Sheep farmers reliant on subsidies could profit from letting their land naturally return to woodland, a study suggests.
Most sheep farming in the UK is not profitable without subsidies, if farmers are paid for their labour, according to the research from Sheffield University.
But farmers could make money by allowing native trees to return to their land and selling “credits” for the amount of carbon dioxide the trees absorb as part of efforts to tackle climate change.
The study found farmers with at least 60 acres of land could turn a profit if they allowed it to naturally regenerate into woodland and were paid as little as £3 a tonne for the carbon the woods store.
The credits could be bought by businesses or individuals who want to offset their emissions, for example from flights.
If they were sold for £15 a tonne – the current market price for carbon credits – they could make forests of any size profitable, the study published in the journal Environmental Research Letters said.
If farmers had to plant trees, they would need a price of around £42 per tonne of carbon stored – although government grants can help cover the costs of new woodland creation, the study said.
National Sheep Association chief executive Phil Stocker said expecting farmers to give up keeping sheep and plant forests “ignores two basic facts”.
He said: “Sheep farming is more than just a business, it is part of our culture and heritage and farmers get huge pride and satisfaction from farming sheep.”
Secondly, land management had to be looked at on a multi-functional basis, he said, adding: “Sheep farmers are managing one of our most precious resources – grassland – while also producing a fantastic and nutritious food from it.”

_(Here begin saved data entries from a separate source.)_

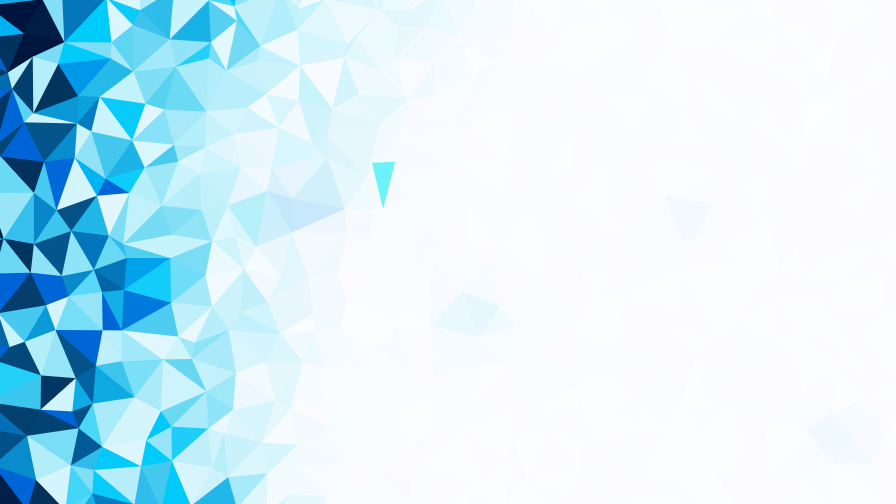
Write a WebGL 1 fragment shader that draws this background.

```glsl
precision highp float;
// Low-poly mosaic fading from deep blue at the left to near white at the right.
uniform vec2 u_resolution;

const float ROWS = 15.0;

float hash(vec2 p) {
  return fract(sin(dot(p, vec2(127.1, 311.7))) * 43758.545);
}

// Jittered grid vertex, in cell units
vec2 vertex(vec2 id) {
  return id + 0.78 * (vec2(hash(id), hash(id + 57.3)) - 0.5);
}

float edgeDistance(vec2 p, vec2 a, vec2 b) {
  vec2 e = b - a, d = p - a;
  return (e.x * d.y - e.y * d.x) / max(length(e), 0.0001);
}

// Smooth coverage of a counter-clockwise triangle
float coverage(vec2 p, vec2 a, vec2 b, vec2 c, float pixel) {
  float d = min(edgeDistance(p, a, b), min(edgeDistance(p, b, c), edgeDistance(p, c, a)));
  return clamp(0.5 + d / pixel, 0.0, 1.0);
}

float glow(vec2 p, vec2 center, float radius) {
  vec2 d = (p - center) / radius;
  return exp(-dot(d, d));
}

// Tone 0 is near white, tone 6 is navy
vec3 ramp(float tone) {
  vec3 c = mix(vec3(0.99, 0.995, 1.0), vec3(0.75, 0.95, 0.985), clamp(tone, 0.0, 1.0));
  c = mix(c, vec3(0.37, 0.84, 0.95), clamp(tone - 1.0, 0.0, 1.0));
  c = mix(c, vec3(0.05, 0.68, 0.90), clamp(tone - 2.0, 0.0, 1.0));
  c = mix(c, vec3(0.01, 0.44, 0.71), clamp(tone - 3.0, 0.0, 1.0));
  c = mix(c, vec3(0.01, 0.25, 0.42), clamp(tone - 4.0, 0.0, 1.0));
  return mix(c, vec3(0.0, 0.09, 0.24), clamp(tone - 5.0, 0.0, 1.0));
}

// Flat colour of one facet, from its centroid in canvas heights
vec3 facetColor(vec2 p, float seed) {
  float x = max(p.x, 0.0);
  float paleEdge = 0.72 + 0.42 * smoothstep(0.4, 1.0, p.y);
  float tone = 2.75 * exp(-pow(x / 0.27, 2.0));
  tone += 0.65 * (1.0 - smoothstep(0.35, paleEdge, x)) + 0.07 * exp(-x);
  tone += 1.3 * glow(p, vec2(0.03, 1.0), 0.12) + 1.2 * glow(p, vec2(0.44, 1.0), 0.09);
  tone += 0.8 * glow(p, vec2(0.44, 0.02), 0.06) + 0.6 * glow(p, vec2(0.25, 0.4), 0.08);
  tone *= 1.0 - 0.7 * glow(p, vec2(0.49, 0.70), 0.07);
  tone *= mix(0.2, 1.8, hash(vec2(seed, 3.7)));

  // Faint aqua islands in the white field
  tone += 0.35 * glow(p, vec2(0.94, 0.37), 0.06);
  tone += 0.22 * glow(p, vec2(1.354, 0.55), 0.035);
  tone += 0.2 * glow(p, vec2(1.667, 0.13), 0.06);

  vec3 color = ramp(tone);
  // Occasional vivid cyan or royal blue facets
  float vivid = step(0.6, hash(vec2(seed, 9.1))) * smoothstep(1.2, 2.2, tone);
  vec3 accent = mix(vec3(0.0, 0.80, 0.98), vec3(0.0, 0.40, 0.84), smoothstep(2.6, 3.6, tone));
  color = mix(color, accent, vivid * (1.0 - smoothstep(4.2, 5.0, tone)));
  // Lilac tint and soft periwinkle patch
  color -= vec3(0.0, 0.012, 0.0) * hash(vec2(seed, 5.3));
  return mix(color, vec3(0.73, 0.88, 0.98), 0.9 * glow(p, vec2(0.595, 0.595), 0.05));
}

// Adds a facet, weighted by its coverage
vec4 facet(vec2 p, vec2 a, vec2 b, vec2 c, float seed, float pixel) {
  float w = coverage(p, a, b, c, pixel);
  return w > 0.0 ? vec4(facetColor((a + b + c) / (3.0 * ROWS), seed), 1.0) * w : vec4(0.0);
}

void main() {
  vec2 uv = gl_FragCoord.xy / u_resolution.y;
  vec2 p = uv * ROWS;
  float pixel = ROWS / u_resolution.y;
  vec4 sum = vec4(facetColor(uv, 0.5), 1.0) * 0.001;

  // Split each nearby quad along its shorter diagonal
  for (int j = -1; j <= 1; j++) {
    for (int i = -1; i <= 1; i++) {
      vec2 id = floor(p) + vec2(float(i), float(j));
      vec2 a = vertex(id), b = vertex(id + vec2(1.0, 0.0));
      vec2 c = vertex(id + 1.0), d = vertex(id + vec2(0.0, 1.0));
      float seed = hash(id + 21.4) * 91.0;
      if (distance(a, c) < distance(b, d)) {
        sum += facet(p, a, b, c, seed, pixel) + facet(p, a, c, d, seed + 13.7, pixel);
      } else {
        sum += facet(p, a, b, d, seed, pixel) + facet(p, b, c, d, seed + 13.7, pixel);
      }
    }
  }
  vec3 color = sum.rgb / sum.a;

  // Lone cyan shard pointing down
  float shard = coverage(uv, vec2(0.738, 0.677), vec2(0.760, 0.585), vec2(0.784, 0.679), 1.0 / u_resolution.y);
  color = mix(color, vec3(0.43, 0.95, 0.98), shard);
  gl_FragColor = vec4(color, 1.0);
}
```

He said grassland stored carbon and supported wildlife, and sheep farming was at the heart of rural communities that the public benefited from when they visit the countryside.